Version control, also known as source control or revision control, is an essential tool in computer programming. It is a system that is used to track changes in computer code, documents, and other computer files to ensure that developers are working on the most current versions of files they need to produce quality software applications.
Version control works by automatically creating backups of computer files whenever they are changed, so developers can go back in time and review how the file content and coders have changed over time. This helps to protect against unexpected problems or bugs due to incorrect code or other errors.
Version control systems are essential for collaborative efforts in computer programming. By utilizing a version control system, multiple developers can work on the same project concurrently without running into conflicts or duplication of work. Additionally, version control systems are designed to merge changes from multiple developers. This behavior is helpful when one programmer builds off of the work of another programmer and needs to integrate their changes into a single, unified product.

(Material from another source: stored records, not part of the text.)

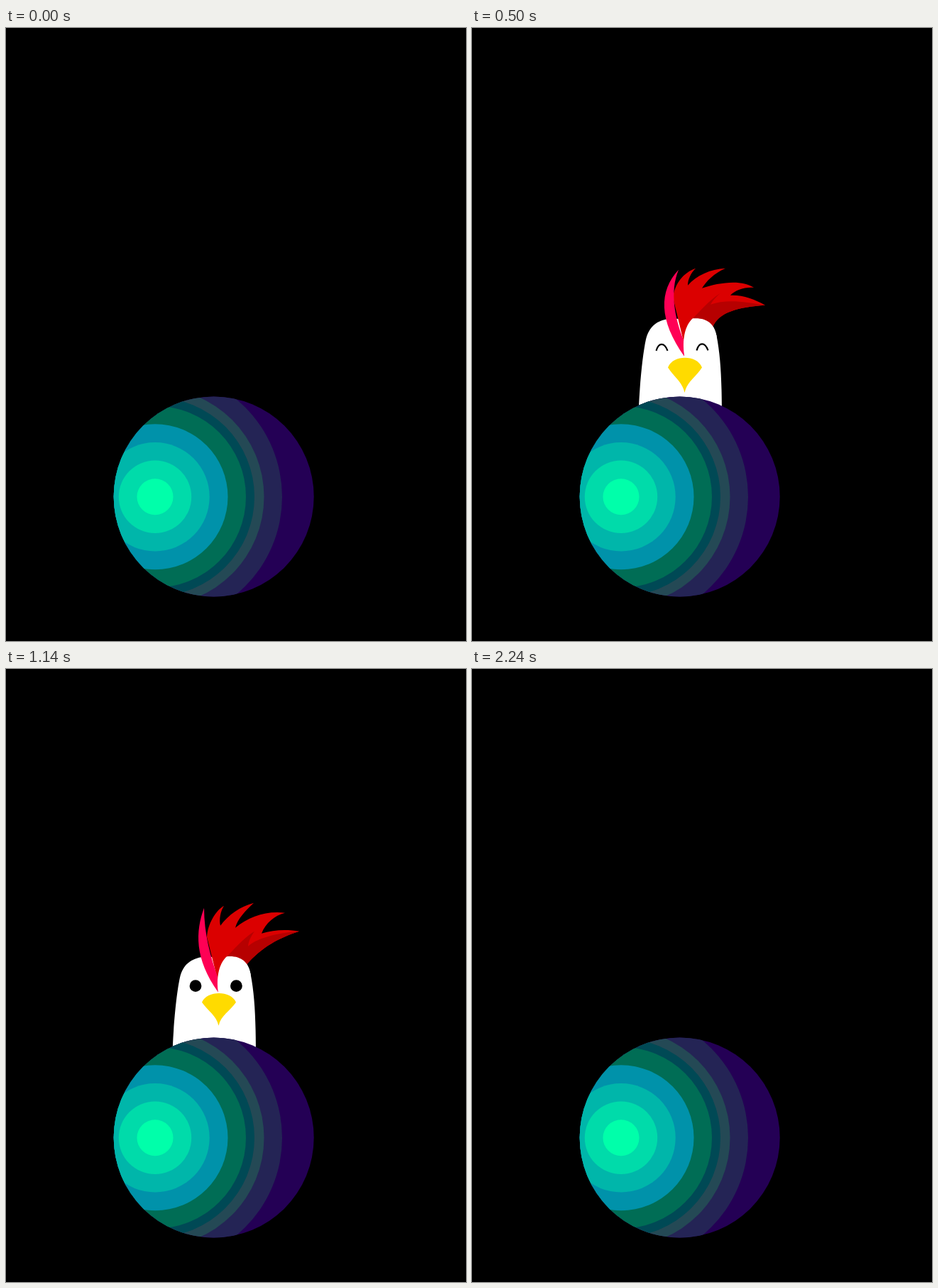
Recreate the animation shown at these times as an HTML page. Size 648 by 864 pixels, loop 2.42 s.

```html
<!DOCTYPE html>
<html>
<head>
<meta charset="utf-8">
<style>
html, body { margin: 0; height: 100%; overflow: hidden; background: #000; }
svg { display: block; width: 100vw; height: 100vh; }
</style>
</head>
<body>
<svg viewBox="0 0 648 864">
  <clipPath id="above"><rect width="648" height="660"/></clipPath>
  <clipPath id="disc"><circle cx="292.7" cy="660.5" r="141"/></clipPath>
  <g clip-path="url(#above)">
    <g id="bird">
      <path fill="#fff" d="M234 575V560C235 510 240 460 245 437C249 420 260 411 275 408.5L311 407.5C330 406 341 414 344.5 432C351 465 352 500 352 560V575Z"/>
      <path id="comb" fill="#db0000"/>
      <path id="shade" fill="#b60000"/>
      <path id="feather" fill="#ff0055"/>
      <path fill="#fff" d="M299 458C296 440 299 418 311 407.5C330 406 341 414 344.5 432L344 458Z"/>
      <path id="beak" fill="#ffdb00" d="M276 472C280 463 290 459.3 300 459.3C310 459.3 320 463 324 472C315 485 303 490 299.5 505C296 490 285 485 276 472Z"/>
      <g id="open">
        <circle cx="267" cy="449" r="8.4"/>
        <circle cx="324.4" cy="449" r="8.4"/>
      </g>
      <path id="closed" fill="none" stroke="#000" stroke-width="2.2" d="M259.5 453C263 441 271 441 275.5 453M316.5 452.6C320 440.6 328 440.6 332.5 452.6"/>
    </g>
  </g>
  <g id="ball" clip-path="url(#disc)"><rect y="500" width="648" height="364" fill="#240055"/></g>
</svg>
<script>
const $ = id => document.getElementById(id);
const LOOP = 2420, STEP = 20, REST = 407.5;

// Concentric bands, outermost first: [radius, colour]
const bands = [[179, '242455'], [153.5, '244955'], [140, '004955'], [128, '006d55'],
  [102.5, '0092aa'], [76.7, '00b6aa'], [51.2, '00dbaa'], [25.5, '00ffaa']];
$('ball').innerHTML += bands.map(([r, c]) =>
  `<circle cx="210" cy="660.8" r="${r}" fill="#${c}"/>`).join('');

// Each crest part: its resting path and its swept-down path
const crest = {
  comb: [
    'M298 440L283 380C284 362 295 343 307 336C302 344 300 355 302 364C313 349 330 337 349 332C337 343 326 355 323 367C343 351 366 343 393 346C378 350 366 360 360 375C376 370 395 369 413 372C385 381 360 394 338 420Z',
    'M298 440L283 378C286 358 298 343 315 337C308 344 304 353 304 361C316 347 336 338 357 337C341 344 330 355 324 365C346 357 380 352 397 364C384 363 371 367 364 375C380 374 398 380 413 389C375 392 348 398 339 420Z'],
  shade: [
    'M307 411C322 398 332 383 350 372C346 378 342 384 341 393C355 380 390 373 413 372C385 381 360 394 338 420Z',
    'M307 411C322 398 332 383 350 372C344 377 339 382 336 388C358 380 385 384 413 389C375 392 348 398 339 420Z'],
  feather: [
    'M279 339C267 372 265 410 299 458L298 436C288 408 279 375 279 339Z',
    'M291 339C263 369 263 410 299 461L298 438C286 408 278 370 291 339Z']
};

function mixPath([from, to], k) {
  const target = to.match(/[\d.]+/g);
  let i = 0;
  return from.replace(/[\d.]+/g, n => (+n + (target[i++] - n) * k).toFixed(2));
}

const smooth = p => (1 - Math.cos(Math.PI * p)) / 2;

// Cosine-eased value through [time, value] keys
function track(t, keys) {
  const i = keys.findIndex(key => key[0] > t);
  if (i < 0) return keys[keys.length - 1][1];
  if (!i) return keys[0][1];
  const [t0, a] = keys[i - 1], [t1, b] = keys[i];
  return a + (b - a) * smooth((t - t0) / (t1 - t0));
}

function headY(t) {
  if (t < 700) return 383 + 266 * (1 - Math.sin(Math.PI / 2 * t / 700));
  if (t < 1960) return track(t, [[700, 383], [880, 418], [1090, 404], [1220, REST]]);
  return Math.min(660, REST + 213 * ((t - 1960) / 260) ** 2);
}

function draw(t) {
  const sweep = track(t, [[0, 0], [480, 1], [500, 1], [820, -.25], [1080, 0], [1960, 0], [2200, -.25]]);
  const drop = Math.abs(sweep);
  const lid = track(t, [[1360, 1], [1520, .1], [1680, 1]]);
  const asleep = t < 680;

  $('bird').setAttribute('transform', `translate(0 ${headY(t) - REST})`);
  for (const id in crest) $(id).setAttribute('d', mixPath(crest[id], sweep));
  $('beak').setAttribute('transform',
    `translate(0 ${459 + 3.5 * drop}) scale(1 ${1 + .08 * drop}) translate(0 -459)`);
  $('open').setAttribute('transform', `translate(0 449) scale(1 ${lid}) translate(0 -449)`);
  $('open').style.display = asleep ? 'none' : '';
  $('closed').style.display = asleep ? '' : 'none';
}

const start = performance.now();
function tick() {
  const t = (performance.now() - start) % LOOP;
  draw(Math.floor(t / STEP) * STEP);
  requestAnimationFrame(tick);
}
tick();
</script>
</body>
</html>
```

The most popular version control system is known as git. Git is an open-source system that allows developers to host their work in an unlimited number of repositories, making it simple for even the largest projects to maintain version control.

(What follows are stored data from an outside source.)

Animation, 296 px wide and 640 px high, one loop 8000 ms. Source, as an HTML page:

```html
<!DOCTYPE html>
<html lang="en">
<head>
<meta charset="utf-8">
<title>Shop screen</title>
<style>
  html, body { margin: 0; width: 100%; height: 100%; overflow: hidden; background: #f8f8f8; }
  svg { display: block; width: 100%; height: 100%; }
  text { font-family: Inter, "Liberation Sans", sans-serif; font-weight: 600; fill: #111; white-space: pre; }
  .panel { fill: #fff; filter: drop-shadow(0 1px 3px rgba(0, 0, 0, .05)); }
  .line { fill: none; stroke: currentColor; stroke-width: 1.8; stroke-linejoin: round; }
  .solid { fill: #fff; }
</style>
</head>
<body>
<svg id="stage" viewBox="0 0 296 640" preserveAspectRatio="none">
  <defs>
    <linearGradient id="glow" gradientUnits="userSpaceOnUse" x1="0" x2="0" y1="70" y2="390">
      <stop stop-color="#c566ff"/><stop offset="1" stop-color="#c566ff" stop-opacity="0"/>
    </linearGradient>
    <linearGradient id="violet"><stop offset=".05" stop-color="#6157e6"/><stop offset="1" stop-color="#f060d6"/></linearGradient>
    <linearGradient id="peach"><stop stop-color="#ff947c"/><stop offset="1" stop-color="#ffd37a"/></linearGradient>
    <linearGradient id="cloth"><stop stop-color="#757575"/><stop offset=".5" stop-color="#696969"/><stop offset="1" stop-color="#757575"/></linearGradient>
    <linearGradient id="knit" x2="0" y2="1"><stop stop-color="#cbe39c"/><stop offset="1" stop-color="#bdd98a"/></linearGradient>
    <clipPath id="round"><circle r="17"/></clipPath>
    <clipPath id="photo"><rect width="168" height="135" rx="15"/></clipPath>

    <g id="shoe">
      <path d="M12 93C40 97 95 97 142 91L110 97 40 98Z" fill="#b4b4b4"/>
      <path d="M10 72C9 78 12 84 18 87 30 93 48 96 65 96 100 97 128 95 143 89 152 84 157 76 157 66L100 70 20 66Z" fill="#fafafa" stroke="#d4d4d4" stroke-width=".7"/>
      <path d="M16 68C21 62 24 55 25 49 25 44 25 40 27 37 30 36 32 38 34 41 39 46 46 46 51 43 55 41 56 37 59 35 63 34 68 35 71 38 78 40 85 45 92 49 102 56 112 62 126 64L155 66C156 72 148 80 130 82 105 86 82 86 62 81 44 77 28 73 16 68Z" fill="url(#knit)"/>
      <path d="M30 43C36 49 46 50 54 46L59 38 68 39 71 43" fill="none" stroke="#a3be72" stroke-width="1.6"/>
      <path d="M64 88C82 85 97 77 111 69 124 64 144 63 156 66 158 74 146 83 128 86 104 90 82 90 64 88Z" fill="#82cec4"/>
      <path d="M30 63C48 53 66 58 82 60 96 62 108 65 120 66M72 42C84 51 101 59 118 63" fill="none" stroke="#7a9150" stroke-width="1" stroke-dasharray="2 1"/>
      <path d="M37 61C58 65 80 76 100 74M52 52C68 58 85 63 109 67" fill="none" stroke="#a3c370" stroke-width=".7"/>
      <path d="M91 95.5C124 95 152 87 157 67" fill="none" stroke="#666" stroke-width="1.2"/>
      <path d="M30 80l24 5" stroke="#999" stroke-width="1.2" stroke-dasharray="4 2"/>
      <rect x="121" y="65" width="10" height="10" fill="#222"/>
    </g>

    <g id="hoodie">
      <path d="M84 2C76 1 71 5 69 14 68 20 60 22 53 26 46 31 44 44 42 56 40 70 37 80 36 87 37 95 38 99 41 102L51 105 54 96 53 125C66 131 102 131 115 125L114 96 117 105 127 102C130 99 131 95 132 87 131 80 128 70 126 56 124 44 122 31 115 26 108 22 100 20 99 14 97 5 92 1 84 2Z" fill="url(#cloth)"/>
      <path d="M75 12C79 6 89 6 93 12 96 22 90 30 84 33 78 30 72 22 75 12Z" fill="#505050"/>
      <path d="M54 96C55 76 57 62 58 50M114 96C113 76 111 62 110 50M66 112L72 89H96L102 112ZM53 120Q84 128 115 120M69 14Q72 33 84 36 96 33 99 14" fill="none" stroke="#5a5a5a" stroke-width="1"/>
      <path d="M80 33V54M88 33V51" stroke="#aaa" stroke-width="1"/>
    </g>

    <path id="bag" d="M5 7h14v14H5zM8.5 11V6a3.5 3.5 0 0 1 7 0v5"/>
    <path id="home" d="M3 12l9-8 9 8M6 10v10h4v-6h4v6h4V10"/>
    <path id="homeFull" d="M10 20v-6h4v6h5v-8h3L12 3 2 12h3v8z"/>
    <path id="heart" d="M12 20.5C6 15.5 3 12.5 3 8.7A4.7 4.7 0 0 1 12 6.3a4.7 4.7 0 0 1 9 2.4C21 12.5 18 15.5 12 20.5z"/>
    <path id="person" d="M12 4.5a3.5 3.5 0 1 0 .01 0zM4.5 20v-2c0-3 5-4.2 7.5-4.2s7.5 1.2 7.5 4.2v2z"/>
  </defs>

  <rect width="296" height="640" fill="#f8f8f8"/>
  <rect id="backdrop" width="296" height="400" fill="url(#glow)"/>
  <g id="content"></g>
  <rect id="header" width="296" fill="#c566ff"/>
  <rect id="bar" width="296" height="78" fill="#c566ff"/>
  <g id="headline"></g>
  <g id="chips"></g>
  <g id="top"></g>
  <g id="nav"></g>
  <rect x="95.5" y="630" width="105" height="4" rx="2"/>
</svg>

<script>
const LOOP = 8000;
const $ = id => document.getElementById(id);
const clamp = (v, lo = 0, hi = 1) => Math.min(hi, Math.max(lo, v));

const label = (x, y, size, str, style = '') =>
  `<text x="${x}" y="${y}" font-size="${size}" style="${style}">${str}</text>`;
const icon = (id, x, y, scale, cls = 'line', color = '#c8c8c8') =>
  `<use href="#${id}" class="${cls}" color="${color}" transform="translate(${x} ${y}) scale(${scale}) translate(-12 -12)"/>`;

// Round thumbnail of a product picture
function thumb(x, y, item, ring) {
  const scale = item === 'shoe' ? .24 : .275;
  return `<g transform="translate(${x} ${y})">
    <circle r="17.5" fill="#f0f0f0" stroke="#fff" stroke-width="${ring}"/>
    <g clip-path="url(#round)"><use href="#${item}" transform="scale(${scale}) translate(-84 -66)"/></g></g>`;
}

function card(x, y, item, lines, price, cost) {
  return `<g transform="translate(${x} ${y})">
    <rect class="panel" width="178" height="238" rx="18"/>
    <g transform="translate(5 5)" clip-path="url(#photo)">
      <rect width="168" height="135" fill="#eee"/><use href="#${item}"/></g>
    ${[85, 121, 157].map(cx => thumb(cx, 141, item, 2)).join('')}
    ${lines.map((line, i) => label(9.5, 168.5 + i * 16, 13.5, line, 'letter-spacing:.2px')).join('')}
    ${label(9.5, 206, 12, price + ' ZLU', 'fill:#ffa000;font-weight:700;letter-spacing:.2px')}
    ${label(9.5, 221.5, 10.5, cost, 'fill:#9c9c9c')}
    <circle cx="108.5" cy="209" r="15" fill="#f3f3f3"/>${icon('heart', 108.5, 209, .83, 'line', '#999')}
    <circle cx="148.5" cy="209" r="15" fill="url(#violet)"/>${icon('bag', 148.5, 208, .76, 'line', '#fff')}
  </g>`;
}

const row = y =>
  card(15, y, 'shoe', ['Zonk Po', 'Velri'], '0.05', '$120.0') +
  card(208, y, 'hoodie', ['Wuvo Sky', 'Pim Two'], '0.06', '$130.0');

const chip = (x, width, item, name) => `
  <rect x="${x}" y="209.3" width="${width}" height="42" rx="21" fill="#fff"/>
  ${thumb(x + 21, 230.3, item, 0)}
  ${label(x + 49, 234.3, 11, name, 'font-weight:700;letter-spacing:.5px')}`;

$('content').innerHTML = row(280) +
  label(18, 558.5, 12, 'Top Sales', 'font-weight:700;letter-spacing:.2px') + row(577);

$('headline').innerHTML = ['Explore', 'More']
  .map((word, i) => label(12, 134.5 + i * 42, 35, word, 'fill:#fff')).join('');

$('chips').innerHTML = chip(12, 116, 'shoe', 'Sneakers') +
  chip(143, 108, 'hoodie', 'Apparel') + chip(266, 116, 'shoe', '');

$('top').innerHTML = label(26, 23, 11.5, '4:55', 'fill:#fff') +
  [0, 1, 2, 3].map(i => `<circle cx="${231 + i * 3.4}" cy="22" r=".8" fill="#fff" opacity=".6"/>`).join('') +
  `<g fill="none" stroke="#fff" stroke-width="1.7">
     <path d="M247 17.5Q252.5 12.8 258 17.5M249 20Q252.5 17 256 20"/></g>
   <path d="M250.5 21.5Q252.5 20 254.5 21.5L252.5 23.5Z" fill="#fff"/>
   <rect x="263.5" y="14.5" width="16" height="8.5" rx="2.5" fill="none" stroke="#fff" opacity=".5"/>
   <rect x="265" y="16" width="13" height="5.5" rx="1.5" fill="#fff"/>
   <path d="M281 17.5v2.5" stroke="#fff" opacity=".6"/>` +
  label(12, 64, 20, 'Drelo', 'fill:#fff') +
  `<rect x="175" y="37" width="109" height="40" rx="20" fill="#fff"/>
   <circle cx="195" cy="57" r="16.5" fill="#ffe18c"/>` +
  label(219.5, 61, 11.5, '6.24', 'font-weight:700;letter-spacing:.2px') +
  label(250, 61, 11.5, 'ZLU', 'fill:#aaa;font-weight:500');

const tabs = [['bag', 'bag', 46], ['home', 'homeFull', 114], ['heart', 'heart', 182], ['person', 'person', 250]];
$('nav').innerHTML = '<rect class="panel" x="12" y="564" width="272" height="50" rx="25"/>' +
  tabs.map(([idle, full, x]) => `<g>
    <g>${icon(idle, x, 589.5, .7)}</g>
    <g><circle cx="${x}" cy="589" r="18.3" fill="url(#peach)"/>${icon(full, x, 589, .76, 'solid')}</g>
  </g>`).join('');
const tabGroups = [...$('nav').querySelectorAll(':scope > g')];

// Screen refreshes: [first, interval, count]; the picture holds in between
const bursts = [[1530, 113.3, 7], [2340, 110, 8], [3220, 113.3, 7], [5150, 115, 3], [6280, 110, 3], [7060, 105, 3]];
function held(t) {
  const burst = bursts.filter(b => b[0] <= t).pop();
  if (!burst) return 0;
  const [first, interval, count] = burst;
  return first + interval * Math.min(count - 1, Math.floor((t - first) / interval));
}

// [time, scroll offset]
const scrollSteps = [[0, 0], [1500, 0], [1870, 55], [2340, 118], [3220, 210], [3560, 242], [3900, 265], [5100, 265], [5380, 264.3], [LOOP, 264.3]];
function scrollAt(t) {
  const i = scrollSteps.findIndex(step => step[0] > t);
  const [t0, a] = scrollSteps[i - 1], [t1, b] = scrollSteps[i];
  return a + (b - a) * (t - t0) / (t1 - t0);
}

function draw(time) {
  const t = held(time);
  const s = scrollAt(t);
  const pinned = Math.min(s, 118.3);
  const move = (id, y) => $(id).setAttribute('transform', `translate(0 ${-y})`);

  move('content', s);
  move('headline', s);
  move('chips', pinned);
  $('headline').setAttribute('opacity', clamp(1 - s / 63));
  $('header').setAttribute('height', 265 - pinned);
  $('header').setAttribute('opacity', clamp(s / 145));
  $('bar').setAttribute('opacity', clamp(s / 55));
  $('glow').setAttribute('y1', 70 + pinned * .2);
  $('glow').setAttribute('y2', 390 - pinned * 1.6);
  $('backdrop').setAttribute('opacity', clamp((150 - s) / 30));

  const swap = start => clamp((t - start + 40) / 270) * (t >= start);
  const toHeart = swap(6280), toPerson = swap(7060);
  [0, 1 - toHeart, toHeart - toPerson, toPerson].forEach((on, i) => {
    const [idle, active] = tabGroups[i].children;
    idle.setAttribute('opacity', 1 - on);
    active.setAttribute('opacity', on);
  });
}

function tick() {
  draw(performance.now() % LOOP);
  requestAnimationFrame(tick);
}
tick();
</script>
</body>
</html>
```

In addition to providing a history of changes to computer files, version control systems also store other information about each commit. This can include notes, comments, and other information that can be used to review each change that was made, making it easier to follow the progression of changes and find potential points of failure.
Overall, version control systems are a critical tool for computer programming. They allow multiple developers to work on a single project comfortably, ensure that the current version of a product is up-to-date, and provide transparency for changes so that the entire development team can stay on the same page.